PXSourceList has traditionally had a very opinionated design by doing all of the custom drawing and layout for you without much customisation; I decided that I wanted to be less interventional with PXSourceList 2, and have followed the spirit of NSTableCellView (which exposes textField and imageView outlets which you need to configure yourself) in declaring a badgeView outlet in PXSourceListTableCellView which you set up yourself. However, like NSTableCellView (with its textField and badgeView outlets), PXSourceListTableCellView will lay out the badgeView for you at a default position in -layout.

New Example App

A shiny new view-based Source List example app has been added to the project which should give you a practical idea of how to use a view-based Source List in your own applications. It also includes a drag-and-drop example using the view-based table in-place row modification methods such as -insertRowsAtIndexes:withAnimation:.

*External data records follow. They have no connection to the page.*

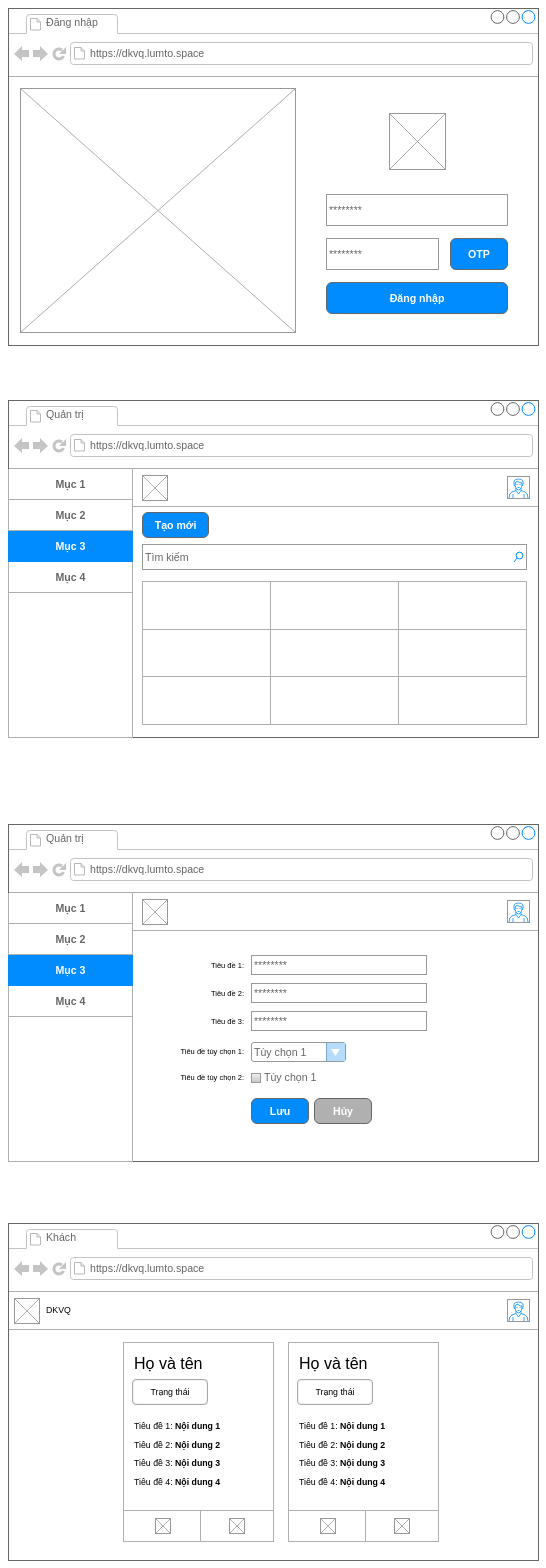
<!DOCTYPE html>
<html lang="vi">
<head>
<meta charset="utf-8">
<title>Wireframe</title>
<style>
:root {
  --frame: #666;
  --line: #b0b0b0;
  --soft: #c4c4c4;
  --box: #999;
  --text: #666;
  --blue: #008cff;
  --grey: #b0b0b0;
}
* { box-sizing: border-box; margin: 0; padding: 0; }
html, body { width: 546px; height: 1568px; overflow: hidden; background: #fff; }
body {
  display: flex; flex-direction: column; padding: 8px 0 0 8px;
  font: 10.6px/1.2 "Liberation Sans", Arial, sans-serif; color: var(--text);
}
svg { display: block; flex: none; }
.defs { position: absolute; }
.window { flex: none; width: 531px; height: 338px; border: 1px solid var(--frame); display: flex; flex-direction: column; }
.login { margin-bottom: 54px; }
.listing { margin-bottom: 86px; }
.editor { margin-bottom: 61px; }

.chrome { position: relative; flex: none; height: 68px; border-bottom: 1px solid var(--line); }
.chrome svg { position: absolute; left: -1px; top: -1px; }
.chrome p { position: relative; display: flex; align-items: center; }
.tab { height: 27px; padding-left: 37px; }
.address { height: 34px; padding-left: 81px; }

.placeholder { border: 1px solid var(--box); }
.icon { width: 26px; height: 26px; }
.avatar { width: 23px; height: 23px; border: 1px solid var(--box); }
.field { border: 1px solid var(--box); display: flex; align-items: center; padding: 0 2px; }
.button {
  display: flex; align-items: center; justify-content: center;
  border: 1px solid var(--frame); border-radius: 6px;
  background: var(--blue); color: #fff; font-weight: bold; text-decoration: none;
}

.login-body { display: flex; gap: 30px; padding: 11px; }
.cover { width: 276px; height: 245px; }
.login-form { width: 182px; padding-top: 25px; display: flex; flex-direction: column; gap: 12px; }
.login-form .logo { width: 57px; height: 57px; margin: 0 auto 12px; }
.login-form .field, .login-form .button { height: 32px; }
.otp-row { display: flex; justify-content: space-between; }
.otp-row .field { width: 113px; }
.otp-row .button { width: 58px; }

.admin { flex: 1; display: flex; }
.sidebar { width: 124px; margin: 0 0 -1px -1px; width: 125px; border: solid var(--line); border-width: 0 1px 1px; list-style: none; }
.sidebar li { height: 31px; display: flex; align-items: center; justify-content: center; border-bottom: 1px solid var(--line); font-weight: bold; }
.sidebar .active { background: var(--blue); color: #fff; margin: 0 -1px; border-color: var(--blue); }
.main { flex: 1; }
.topbar { height: 38px; padding: 0 8px 0 9px; display: flex; align-items: center; border-bottom: 1px solid var(--line); }
.topbar .avatar { margin-left: auto; }

.list { padding: 5px 0 0 9px; }
.list .button { width: 67px; height: 26px; }
.search { width: 385px; height: 26px; margin: 6px 0 11px; justify-content: space-between; }
.table { width: 385px; height: 144px; display: grid; grid-template: repeat(3, 1fr) / repeat(3, 1fr); border: solid var(--line); border-width: 1px 0 0 1px; }
.table i { border: solid var(--line); border-width: 0 1px 1px 0; }

.form { padding-top: 24px; }
.row { display: flex; align-items: center; gap: 7px; margin-bottom: 8px; }
.row label { width: 111px; text-align: right; font-size: 7.5px; color: #000; }
.row .field { width: 176px; height: 20px; }
.row .select { width: 95px; margin-top: 3px; border-radius: 3px; position: relative; }
.select svg { position: absolute; right: 0; top: 0; }
.select-row label { padding-top: 2px; }
.check { height: 13px; margin-top: 9px; }
.check b { width: 10px; height: 10px; border: 1px solid var(--box); background: linear-gradient(#eee, #c8c8c8); }
.check span { margin-left: -4px; }
.actions { display: flex; gap: 5px; padding: 6px 0 0 118px; }
.actions .button { width: 58px; height: 26px; }
.actions .cancel { background: var(--grey); }

.guest .topbar { padding-left: 5px; gap: 6px; font-size: 8.75px; color: #000; }
.cards { display: flex; gap: 14px; padding: 12px 0 0 114px; color: #000; font-size: 8.75px; }
.card { width: 151px; height: 200px; border: 1px solid var(--line); display: flex; flex-direction: column; padding-top: 11px; }
.card h2 { font-size: 16px; line-height: 20px; font-weight: normal; padding-left: 10px; }
.status { width: 76px; height: 26px; margin: 5px 0 12px 8px; display: flex; align-items: center; justify-content: center; border: 1.5px solid #aaa; border-radius: 4px; box-shadow: inset 0 0 2px #ccc; }
.card p { line-height: 18.7px; padding-left: 10px; }
.card footer { margin-top: auto; height: 31px; display: flex; border-top: 1px solid var(--line); }
.card footer span { flex: 1; display: flex; align-items: center; justify-content: center; }
.card footer span + span { border-left: 1px solid var(--line); }
.card footer .placeholder { width: 16px; height: 16px; }
.card footer span:first-child { padding-left: 3px; }
</style>
</head>
<body>
<svg class="defs" width="0" height="0" aria-hidden="true">
  <defs>
    <symbol id="cross" viewBox="0 0 100 100" preserveAspectRatio="none">
      <path d="M0 0L100 100M0 100L100 0" fill="none" stroke="#999" stroke-width="0.8" vector-effect="non-scaling-stroke"/>
    </symbol>
    <path id="sheet" d="M.5.5H7L10.5 4V12H.5ZM7 .5V4H10.5" fill="#fff" stroke="#b8b8b8"/>
    <g id="browser" fill="none" stroke="#c4c4c4">
      <path d="M1 25.5H18.5V9.5Q18.5 6.5 21.5 6.5H106.5Q109.5 6.5 109.5 9.5V25.5H530"/>
      <rect x="62.5" y="34.5" width="462" height="22" rx="3"/>
      <use href="#sheet" x="22" y="10"/>
      <use href="#sheet" x="66" y="39"/>
      <g fill="#c4c4c4" stroke="none">
        <polygon points="6,46 14,38 14,42 21,42 21,49 14,49 14,53"/>
        <polygon points="40,46 32,38 32,42 25,42 25,49 32,49 32,53"/>
        <polygon points="58,39 58,46 51,46"/>
      </g>
      <path d="M54 42A5 5 0 1 0 55.5 48" stroke-width="3"/>
      <g stroke="#666">
        <circle cx="489.5" cy="9" r="6.4"/>
        <circle cx="505" cy="9" r="6.4"/>
        <circle cx="520.5" cy="9" r="6.4" stroke="#008cff"/>
      </g>
    </g>
    <symbol id="person" viewBox="0 0 21 21">
      <g fill="none" stroke="#008cff" stroke-width="0.8">
        <path d="M1 21Q1 16 4 15L8 13.5V11M13 11V13.5L17 15Q20 16 20 21M8 13.5L10.5 17L13 13.5M5 17V21M16 17V21"/>
        <path d="M7 6Q7 12 10.5 13Q14 12 14 6Q11 6 9 4Q8 6 7 6Z"/>
        <path d="M6.5 9Q4 2 10.5 2Q17 2 14.5 9"/>
        <path d="M8.5 7.5H9.5M11.5 7.5H12.5M9.5 10.5H11.5"/>
      </g>
    </symbol>
  </defs>
</svg>

<section class="window login">
  <header class="chrome">
    <svg width="531" height="68"><use href="#browser"/></svg>
    <p class="tab">Đăng nhập</p>
    <p class="address">https://dkvq.lumto.space</p>
  </header>
  <div class="login-body">
    <svg class="placeholder cover"><use href="#cross"/></svg>
    <div class="login-form">
      <svg class="placeholder logo"><use href="#cross"/></svg>
      <div class="field">********</div>
      <div class="otp-row">
        <div class="field">********</div>
        <a class="button" href="#">OTP</a>
      </div>
      <a class="button" href="#">Đăng nhập</a>
    </div>
  </div>
</section>

<section class="window listing">
  <header class="chrome">
    <svg width="531" height="68"><use href="#browser"/></svg>
    <p class="tab">Quản trị</p>
    <p class="address">https://dkvq.lumto.space</p>
  </header>
  <div class="admin">
    <ul class="sidebar">
      <li>Mục 1</li><li>Mục 2</li><li class="active">Mục 3</li><li>Mục 4</li>
    </ul>
    <div class="main">
      <div class="topbar">
        <svg class="placeholder icon"><use href="#cross"/></svg>
        <svg class="avatar"><use href="#person"/></svg>
      </div>
      <div class="list">
        <a class="button" href="#">Tạo mới</a>
        <div class="field search">Tìm kiếm
          <svg width="11" height="12" fill="none" stroke="#008cff"><circle cx="6.5" cy="4.5" r="3.4"/><path d="M4 7L1 11"/></svg>
        </div>
        <div class="table"><i></i><i></i><i></i><i></i><i></i><i></i><i></i><i></i><i></i></div>
      </div>
    </div>
  </div>
</section>

<section class="window editor">
  <header class="chrome">
    <svg width="531" height="68"><use href="#browser"/></svg>
    <p class="tab">Quản trị</p>
    <p class="address">https://dkvq.lumto.space</p>
  </header>
  <div class="admin">
    <ul class="sidebar">
      <li>Mục 1</li><li>Mục 2</li><li class="active">Mục 3</li><li>Mục 4</li>
    </ul>
    <div class="main">
      <div class="topbar">
        <svg class="placeholder icon"><use href="#cross"/></svg>
        <svg class="avatar"><use href="#person"/></svg>
      </div>
      <div class="form">
        <div class="row"><label>Tiêu đề 1:</label><div class="field">********</div></div>
        <div class="row"><label>Tiêu đề 2:</label><div class="field">********</div></div>
        <div class="row"><label>Tiêu đề 3:</label><div class="field">********</div></div>
        <div class="row select-row"><label>Tiêu đề tùy chọn 1:</label>
          <div class="field select">Tùy chọn 1
            <svg width="19" height="18"><rect width="19" height="18" fill="#b5dcfb"/><path d="M.5 0V18" stroke="#7ea6c8"/><polygon points="5,6 14,6 9.5,13" fill="#fff"/></svg>
          </div>
        </div>
        <div class="row check"><label>Tiêu đề tùy chọn 2:</label><b></b><span>Tùy chọn 1</span></div>
        <div class="actions">
          <a class="button" href="#">Lưu</a>
          <a class="button cancel" href="#">Hủy</a>
        </div>
      </div>
    </div>
  </div>
</section>

<section class="window guest">
  <header class="chrome">
    <svg width="531" height="68"><use href="#browser"/></svg>
    <p class="tab">Khách</p>
    <p class="address">https://dkvq.lumto.space</p>
  </header>
  <div class="topbar">
    <svg class="placeholder icon"><use href="#cross"/></svg>
    <span>DKVQ</span>
    <svg class="avatar"><use href="#person"/></svg>
  </div>
  <div class="cards">
    <article class="card">
      <h2>Họ và tên</h2>
      <div class="status">Trạng thái</div>
      <p>Tiêu đề 1: <b>Nội dung 1</b></p>
      <p>Tiêu đề 2: <b>Nội dung 2</b></p>
      <p>Tiêu đề 3: <b>Nội dung 3</b></p>
      <p>Tiêu đề 4: <b>Nội dung 4</b></p>
      <footer>
        <span><svg class="placeholder"><use href="#cross"/></svg></span>
        <span><svg class="placeholder"><use href="#cross"/></svg></span>
      </footer>
    </article>
    <article class="card">
      <h2>Họ và tên</h2>
      <div class="status">Trạng thái</div>
      <p>Tiêu đề 1: <b>Nội dung 1</b></p>
      <p>Tiêu đề 2: <b>Nội dung 2</b></p>
      <p>Tiêu đề 3: <b>Nội dung 3</b></p>
      <p>Tiêu đề 4: <b>Nội dung 4</b></p>
      <footer>
        <span><svg class="placeholder"><use href="#cross"/></svg></span>
        <span><svg class="placeholder"><use href="#cross"/></svg></span>
      </footer>
    </article>
  </div>
</section>
</body>
</html>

When building a source list (or outline view) data source, you usually build up a tree structure of model data which represents all of the items in your source list, and also corresponds to the organisation of these items in the source list.

PXSourceList 0.x and 1.x shipped with a SourceListItem class which was used for the demo project as an example of how you could build such a class but not meant for use in actual applications.

For PXSourceList 2 I decided that having a class like this that was part of the project and could be used in most applications would be quite useful. To this end, PXSourceList 2 contains a PXSourceListItem class for this purpose, which is based on the implementation of SourceListItem but tidied up and improved. Both example projects have been updated to use PXSourceListItem, so take a look at these and the docs for more information on how to use this class.


For PXSourceList 0.x and 1.x, I didn’t include the documented header files in the repository because I thought it would add clutter and make the files harder to read.

However, I have realised that this runs counter to the spirit of an open-source project and in-place documentation works well for people who like to browse the source files themselves without having to go and find the generated documentation. All classes, protocols and members (apart from those in the example projects) now have their documented comments included in the header files in the repository.

PXSourceList 2 also includes a Documentation target in the Xcode project, which — if you have appledoc installed — can be used to generate documentation from source by selecting the target and hitting Cmd-B. See the README for more information.

Going Forward

I’m in a much happier place with PXSourceList now, and will do my best to be more diligent in updating the project as new versions of Cocoa are released.

If you find any problems, please don’t hesitate to file an issue on GitHub, and contributions back to the project are always welcome.

Enjoy using PXSourceList 2!

  1. It looks like there were only around 2,000 Objective-C repos on GitHub back in late-2009 (source) and there are over 100,000 as of the date of writing (source). Pretty astounding, although not surprising. 

  2. This was a time where appledoc was still Doxygen-based; it parsed Doxygen’s XML output and turned it into nice, Apple-style documentation. Doxygen was pretty hairy to work with at times, so fortunately appledoc 2 has since been released with its own native parser. 

  3. I don’t think I realised quite how risky that was until after I’d finished. 

  4. The only backwards-incompatible change that’s been made has been marking -[PXSourceList delegate] and -[PXSourceList dataSource] as unavailable, so if you were using these your project will fail to build. However, as noted in the docs since the first version of PXSourceList, you shouldn’t be using these methods. 

  5. Expect a blog post titled WHY I IMPLEMENTED AN NSCELL SUBCLASS IN 2014 very soon. 

Want to get in touch? You can find me as @alexrozanski on Twitter.